Your assignment:
If a line below contains "opacity", count it. Report the final total and nothing more.

____________________

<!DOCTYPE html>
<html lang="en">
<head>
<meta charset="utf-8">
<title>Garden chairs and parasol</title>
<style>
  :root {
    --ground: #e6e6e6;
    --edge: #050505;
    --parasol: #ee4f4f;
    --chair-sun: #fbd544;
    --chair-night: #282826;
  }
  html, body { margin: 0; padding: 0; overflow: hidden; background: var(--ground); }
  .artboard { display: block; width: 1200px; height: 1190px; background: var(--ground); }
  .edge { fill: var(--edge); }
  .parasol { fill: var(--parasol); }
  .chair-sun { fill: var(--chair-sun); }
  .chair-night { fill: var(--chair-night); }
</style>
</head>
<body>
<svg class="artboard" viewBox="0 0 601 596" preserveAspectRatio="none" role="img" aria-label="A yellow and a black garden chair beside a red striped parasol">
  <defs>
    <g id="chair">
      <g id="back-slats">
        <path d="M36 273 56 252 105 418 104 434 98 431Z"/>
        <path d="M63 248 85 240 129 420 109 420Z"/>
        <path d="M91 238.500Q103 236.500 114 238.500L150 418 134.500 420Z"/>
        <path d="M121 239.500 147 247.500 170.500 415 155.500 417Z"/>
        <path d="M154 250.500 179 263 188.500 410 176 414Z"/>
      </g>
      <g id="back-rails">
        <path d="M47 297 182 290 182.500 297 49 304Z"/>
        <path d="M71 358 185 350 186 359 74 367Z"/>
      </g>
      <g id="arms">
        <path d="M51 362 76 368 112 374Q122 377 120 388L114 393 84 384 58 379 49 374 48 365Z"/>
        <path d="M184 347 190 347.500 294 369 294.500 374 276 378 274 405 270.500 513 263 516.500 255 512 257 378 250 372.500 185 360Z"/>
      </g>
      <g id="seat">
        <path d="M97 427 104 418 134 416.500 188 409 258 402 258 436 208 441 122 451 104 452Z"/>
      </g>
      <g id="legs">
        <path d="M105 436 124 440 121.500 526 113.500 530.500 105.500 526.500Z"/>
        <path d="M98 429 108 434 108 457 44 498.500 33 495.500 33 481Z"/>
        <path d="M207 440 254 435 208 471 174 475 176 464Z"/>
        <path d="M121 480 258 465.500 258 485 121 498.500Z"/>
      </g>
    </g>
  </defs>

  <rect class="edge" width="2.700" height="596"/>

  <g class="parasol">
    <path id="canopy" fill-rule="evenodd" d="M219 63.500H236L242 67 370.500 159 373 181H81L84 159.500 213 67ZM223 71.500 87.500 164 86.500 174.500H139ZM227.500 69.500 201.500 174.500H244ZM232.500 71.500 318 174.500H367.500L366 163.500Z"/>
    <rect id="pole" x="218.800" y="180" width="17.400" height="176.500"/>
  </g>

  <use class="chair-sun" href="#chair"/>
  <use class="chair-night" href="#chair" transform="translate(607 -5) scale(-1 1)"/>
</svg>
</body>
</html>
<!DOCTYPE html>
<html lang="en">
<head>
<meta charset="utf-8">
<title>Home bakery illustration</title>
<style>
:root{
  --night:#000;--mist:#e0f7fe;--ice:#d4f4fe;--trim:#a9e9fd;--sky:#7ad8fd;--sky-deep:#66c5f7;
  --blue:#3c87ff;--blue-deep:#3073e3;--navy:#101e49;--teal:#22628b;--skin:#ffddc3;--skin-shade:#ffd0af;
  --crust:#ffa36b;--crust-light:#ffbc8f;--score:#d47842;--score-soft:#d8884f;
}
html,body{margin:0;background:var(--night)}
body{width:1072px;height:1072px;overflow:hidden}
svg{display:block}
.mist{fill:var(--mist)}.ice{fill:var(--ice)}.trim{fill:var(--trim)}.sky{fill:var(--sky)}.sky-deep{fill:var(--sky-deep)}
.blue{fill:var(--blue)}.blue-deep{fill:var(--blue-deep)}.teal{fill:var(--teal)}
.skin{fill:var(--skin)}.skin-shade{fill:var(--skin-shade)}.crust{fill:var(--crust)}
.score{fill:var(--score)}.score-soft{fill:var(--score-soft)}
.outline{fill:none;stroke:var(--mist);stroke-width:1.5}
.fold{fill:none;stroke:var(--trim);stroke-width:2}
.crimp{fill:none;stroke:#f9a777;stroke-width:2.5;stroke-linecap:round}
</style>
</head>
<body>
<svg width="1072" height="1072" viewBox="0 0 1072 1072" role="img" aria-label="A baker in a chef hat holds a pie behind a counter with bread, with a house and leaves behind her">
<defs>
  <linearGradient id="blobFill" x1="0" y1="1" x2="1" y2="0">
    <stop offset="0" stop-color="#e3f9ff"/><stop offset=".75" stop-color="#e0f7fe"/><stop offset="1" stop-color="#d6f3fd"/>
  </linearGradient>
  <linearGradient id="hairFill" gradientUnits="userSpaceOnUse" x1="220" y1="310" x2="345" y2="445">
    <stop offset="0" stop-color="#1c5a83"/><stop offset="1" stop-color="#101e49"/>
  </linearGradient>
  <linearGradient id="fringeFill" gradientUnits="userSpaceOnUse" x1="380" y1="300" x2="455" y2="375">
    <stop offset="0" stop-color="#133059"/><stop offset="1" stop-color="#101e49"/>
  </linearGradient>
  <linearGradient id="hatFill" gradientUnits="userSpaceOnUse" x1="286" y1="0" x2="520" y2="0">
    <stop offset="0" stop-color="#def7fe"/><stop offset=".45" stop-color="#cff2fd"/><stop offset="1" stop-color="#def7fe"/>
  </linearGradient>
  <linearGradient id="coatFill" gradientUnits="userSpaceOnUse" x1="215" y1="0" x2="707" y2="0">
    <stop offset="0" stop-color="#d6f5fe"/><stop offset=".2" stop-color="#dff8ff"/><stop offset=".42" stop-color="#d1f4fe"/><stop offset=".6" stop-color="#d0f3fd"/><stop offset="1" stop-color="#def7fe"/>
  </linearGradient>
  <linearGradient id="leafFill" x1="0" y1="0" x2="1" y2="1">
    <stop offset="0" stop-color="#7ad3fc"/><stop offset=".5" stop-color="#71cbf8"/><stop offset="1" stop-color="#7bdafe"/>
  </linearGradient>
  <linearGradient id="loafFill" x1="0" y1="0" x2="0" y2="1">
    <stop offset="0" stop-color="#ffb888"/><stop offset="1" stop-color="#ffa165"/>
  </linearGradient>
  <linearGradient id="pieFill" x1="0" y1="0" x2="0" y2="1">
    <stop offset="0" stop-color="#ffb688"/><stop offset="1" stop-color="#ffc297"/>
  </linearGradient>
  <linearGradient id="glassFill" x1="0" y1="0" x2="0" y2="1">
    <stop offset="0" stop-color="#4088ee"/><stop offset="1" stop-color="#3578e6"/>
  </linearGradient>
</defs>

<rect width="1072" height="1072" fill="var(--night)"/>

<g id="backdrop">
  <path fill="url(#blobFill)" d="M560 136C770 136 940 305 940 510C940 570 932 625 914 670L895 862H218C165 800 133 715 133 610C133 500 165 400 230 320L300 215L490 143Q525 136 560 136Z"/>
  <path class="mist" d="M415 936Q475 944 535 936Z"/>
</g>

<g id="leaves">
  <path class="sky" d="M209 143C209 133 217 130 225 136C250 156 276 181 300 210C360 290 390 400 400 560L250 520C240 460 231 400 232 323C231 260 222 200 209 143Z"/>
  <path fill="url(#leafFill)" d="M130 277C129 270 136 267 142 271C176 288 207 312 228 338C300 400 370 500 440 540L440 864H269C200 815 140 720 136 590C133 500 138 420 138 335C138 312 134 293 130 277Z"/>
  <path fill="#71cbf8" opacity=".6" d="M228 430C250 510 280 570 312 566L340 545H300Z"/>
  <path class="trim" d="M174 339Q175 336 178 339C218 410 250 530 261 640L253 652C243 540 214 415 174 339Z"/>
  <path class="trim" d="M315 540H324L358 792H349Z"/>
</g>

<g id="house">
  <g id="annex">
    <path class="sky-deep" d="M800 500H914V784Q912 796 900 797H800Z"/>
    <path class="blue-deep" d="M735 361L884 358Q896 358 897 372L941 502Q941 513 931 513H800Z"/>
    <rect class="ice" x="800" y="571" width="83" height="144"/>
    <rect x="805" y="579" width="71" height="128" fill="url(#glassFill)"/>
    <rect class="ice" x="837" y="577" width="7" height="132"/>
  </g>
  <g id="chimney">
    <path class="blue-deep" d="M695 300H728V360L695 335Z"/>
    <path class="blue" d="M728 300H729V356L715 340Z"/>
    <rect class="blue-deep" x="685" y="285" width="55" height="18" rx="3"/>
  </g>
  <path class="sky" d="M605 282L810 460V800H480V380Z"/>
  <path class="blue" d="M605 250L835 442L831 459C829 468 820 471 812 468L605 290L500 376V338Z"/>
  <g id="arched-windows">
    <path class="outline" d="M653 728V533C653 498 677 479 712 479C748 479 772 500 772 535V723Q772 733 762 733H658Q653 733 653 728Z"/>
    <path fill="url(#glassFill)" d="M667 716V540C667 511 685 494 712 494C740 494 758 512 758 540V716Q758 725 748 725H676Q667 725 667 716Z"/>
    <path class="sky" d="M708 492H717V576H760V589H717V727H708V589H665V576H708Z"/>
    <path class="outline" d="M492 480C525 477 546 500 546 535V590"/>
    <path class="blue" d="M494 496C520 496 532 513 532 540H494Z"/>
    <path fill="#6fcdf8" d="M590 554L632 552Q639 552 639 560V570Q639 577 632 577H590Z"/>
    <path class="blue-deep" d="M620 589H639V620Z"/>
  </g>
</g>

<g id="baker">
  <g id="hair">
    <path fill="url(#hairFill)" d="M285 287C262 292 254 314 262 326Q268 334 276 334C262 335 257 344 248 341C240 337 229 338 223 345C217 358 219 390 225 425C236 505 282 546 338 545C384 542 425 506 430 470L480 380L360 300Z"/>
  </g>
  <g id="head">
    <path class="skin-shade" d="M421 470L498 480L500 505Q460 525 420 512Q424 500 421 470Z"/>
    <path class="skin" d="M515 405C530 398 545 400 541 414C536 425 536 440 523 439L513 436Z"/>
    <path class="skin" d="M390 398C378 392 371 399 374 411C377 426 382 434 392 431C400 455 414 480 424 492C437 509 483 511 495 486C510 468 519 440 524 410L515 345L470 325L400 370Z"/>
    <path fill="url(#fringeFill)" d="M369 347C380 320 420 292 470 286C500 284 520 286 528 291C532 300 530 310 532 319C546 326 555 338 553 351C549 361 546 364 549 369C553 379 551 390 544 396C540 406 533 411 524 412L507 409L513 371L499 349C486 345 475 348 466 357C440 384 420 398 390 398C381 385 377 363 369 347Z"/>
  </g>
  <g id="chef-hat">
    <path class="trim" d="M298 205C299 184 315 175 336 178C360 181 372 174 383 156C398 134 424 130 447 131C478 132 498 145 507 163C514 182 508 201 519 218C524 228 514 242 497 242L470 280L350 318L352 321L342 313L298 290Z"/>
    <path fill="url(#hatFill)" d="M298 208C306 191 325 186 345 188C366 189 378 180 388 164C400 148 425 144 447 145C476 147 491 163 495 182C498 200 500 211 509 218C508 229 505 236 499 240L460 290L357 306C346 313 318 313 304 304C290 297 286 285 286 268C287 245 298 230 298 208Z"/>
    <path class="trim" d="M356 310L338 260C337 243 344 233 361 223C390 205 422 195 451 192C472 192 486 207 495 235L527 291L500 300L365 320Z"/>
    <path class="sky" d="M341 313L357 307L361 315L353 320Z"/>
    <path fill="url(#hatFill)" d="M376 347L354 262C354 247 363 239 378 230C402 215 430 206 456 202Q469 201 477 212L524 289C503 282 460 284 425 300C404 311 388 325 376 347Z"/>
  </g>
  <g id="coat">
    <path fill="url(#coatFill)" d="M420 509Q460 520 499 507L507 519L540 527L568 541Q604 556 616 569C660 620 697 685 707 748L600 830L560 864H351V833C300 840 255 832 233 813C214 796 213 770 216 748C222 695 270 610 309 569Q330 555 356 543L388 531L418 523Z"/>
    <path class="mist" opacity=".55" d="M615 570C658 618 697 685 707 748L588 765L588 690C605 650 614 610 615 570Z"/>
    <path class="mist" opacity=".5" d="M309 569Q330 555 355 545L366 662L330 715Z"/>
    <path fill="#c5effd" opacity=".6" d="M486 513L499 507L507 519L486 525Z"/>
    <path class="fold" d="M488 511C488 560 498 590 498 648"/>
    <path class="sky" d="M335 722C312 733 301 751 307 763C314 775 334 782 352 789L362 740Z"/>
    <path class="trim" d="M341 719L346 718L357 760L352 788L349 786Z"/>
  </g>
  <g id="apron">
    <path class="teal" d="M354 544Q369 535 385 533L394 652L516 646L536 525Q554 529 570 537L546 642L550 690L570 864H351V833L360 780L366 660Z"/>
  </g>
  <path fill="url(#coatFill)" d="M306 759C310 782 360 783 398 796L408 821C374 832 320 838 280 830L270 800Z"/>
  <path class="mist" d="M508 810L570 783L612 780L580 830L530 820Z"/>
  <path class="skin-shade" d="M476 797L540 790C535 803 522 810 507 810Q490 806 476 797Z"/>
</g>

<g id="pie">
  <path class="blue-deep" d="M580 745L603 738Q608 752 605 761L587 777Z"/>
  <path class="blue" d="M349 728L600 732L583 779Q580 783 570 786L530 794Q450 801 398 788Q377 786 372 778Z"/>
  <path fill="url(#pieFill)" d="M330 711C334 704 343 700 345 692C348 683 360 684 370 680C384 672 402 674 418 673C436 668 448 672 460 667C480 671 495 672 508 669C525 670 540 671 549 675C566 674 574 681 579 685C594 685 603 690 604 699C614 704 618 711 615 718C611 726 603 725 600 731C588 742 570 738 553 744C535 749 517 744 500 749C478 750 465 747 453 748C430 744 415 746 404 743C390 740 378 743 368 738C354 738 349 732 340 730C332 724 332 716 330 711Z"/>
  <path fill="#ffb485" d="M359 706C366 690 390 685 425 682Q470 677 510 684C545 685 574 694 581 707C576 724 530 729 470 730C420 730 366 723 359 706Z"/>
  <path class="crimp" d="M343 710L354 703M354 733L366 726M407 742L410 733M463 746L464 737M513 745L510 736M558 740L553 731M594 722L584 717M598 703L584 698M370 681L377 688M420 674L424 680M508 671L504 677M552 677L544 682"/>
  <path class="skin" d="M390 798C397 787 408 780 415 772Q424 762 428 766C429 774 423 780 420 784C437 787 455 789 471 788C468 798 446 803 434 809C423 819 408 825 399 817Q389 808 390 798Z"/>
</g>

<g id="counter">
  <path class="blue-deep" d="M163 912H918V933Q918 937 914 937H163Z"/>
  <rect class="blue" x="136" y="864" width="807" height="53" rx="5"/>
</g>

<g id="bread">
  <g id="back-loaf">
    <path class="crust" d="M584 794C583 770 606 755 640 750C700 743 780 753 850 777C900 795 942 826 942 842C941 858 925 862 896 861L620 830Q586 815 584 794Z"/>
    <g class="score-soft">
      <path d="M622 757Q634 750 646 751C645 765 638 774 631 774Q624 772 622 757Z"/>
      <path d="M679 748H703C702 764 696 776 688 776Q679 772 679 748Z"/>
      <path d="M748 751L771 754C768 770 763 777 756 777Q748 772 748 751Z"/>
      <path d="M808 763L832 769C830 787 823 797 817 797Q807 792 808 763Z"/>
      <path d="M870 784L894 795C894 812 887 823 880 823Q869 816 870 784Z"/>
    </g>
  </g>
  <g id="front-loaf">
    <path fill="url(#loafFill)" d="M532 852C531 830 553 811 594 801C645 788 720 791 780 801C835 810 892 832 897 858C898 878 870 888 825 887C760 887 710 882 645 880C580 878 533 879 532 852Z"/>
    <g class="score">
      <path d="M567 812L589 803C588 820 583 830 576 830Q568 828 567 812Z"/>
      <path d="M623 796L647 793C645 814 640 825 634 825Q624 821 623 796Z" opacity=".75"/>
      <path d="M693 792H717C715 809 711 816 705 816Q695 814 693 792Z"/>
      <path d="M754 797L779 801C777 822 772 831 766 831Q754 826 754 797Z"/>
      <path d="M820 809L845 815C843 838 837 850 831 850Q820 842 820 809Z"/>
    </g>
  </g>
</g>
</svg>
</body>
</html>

____________________

Reply:
5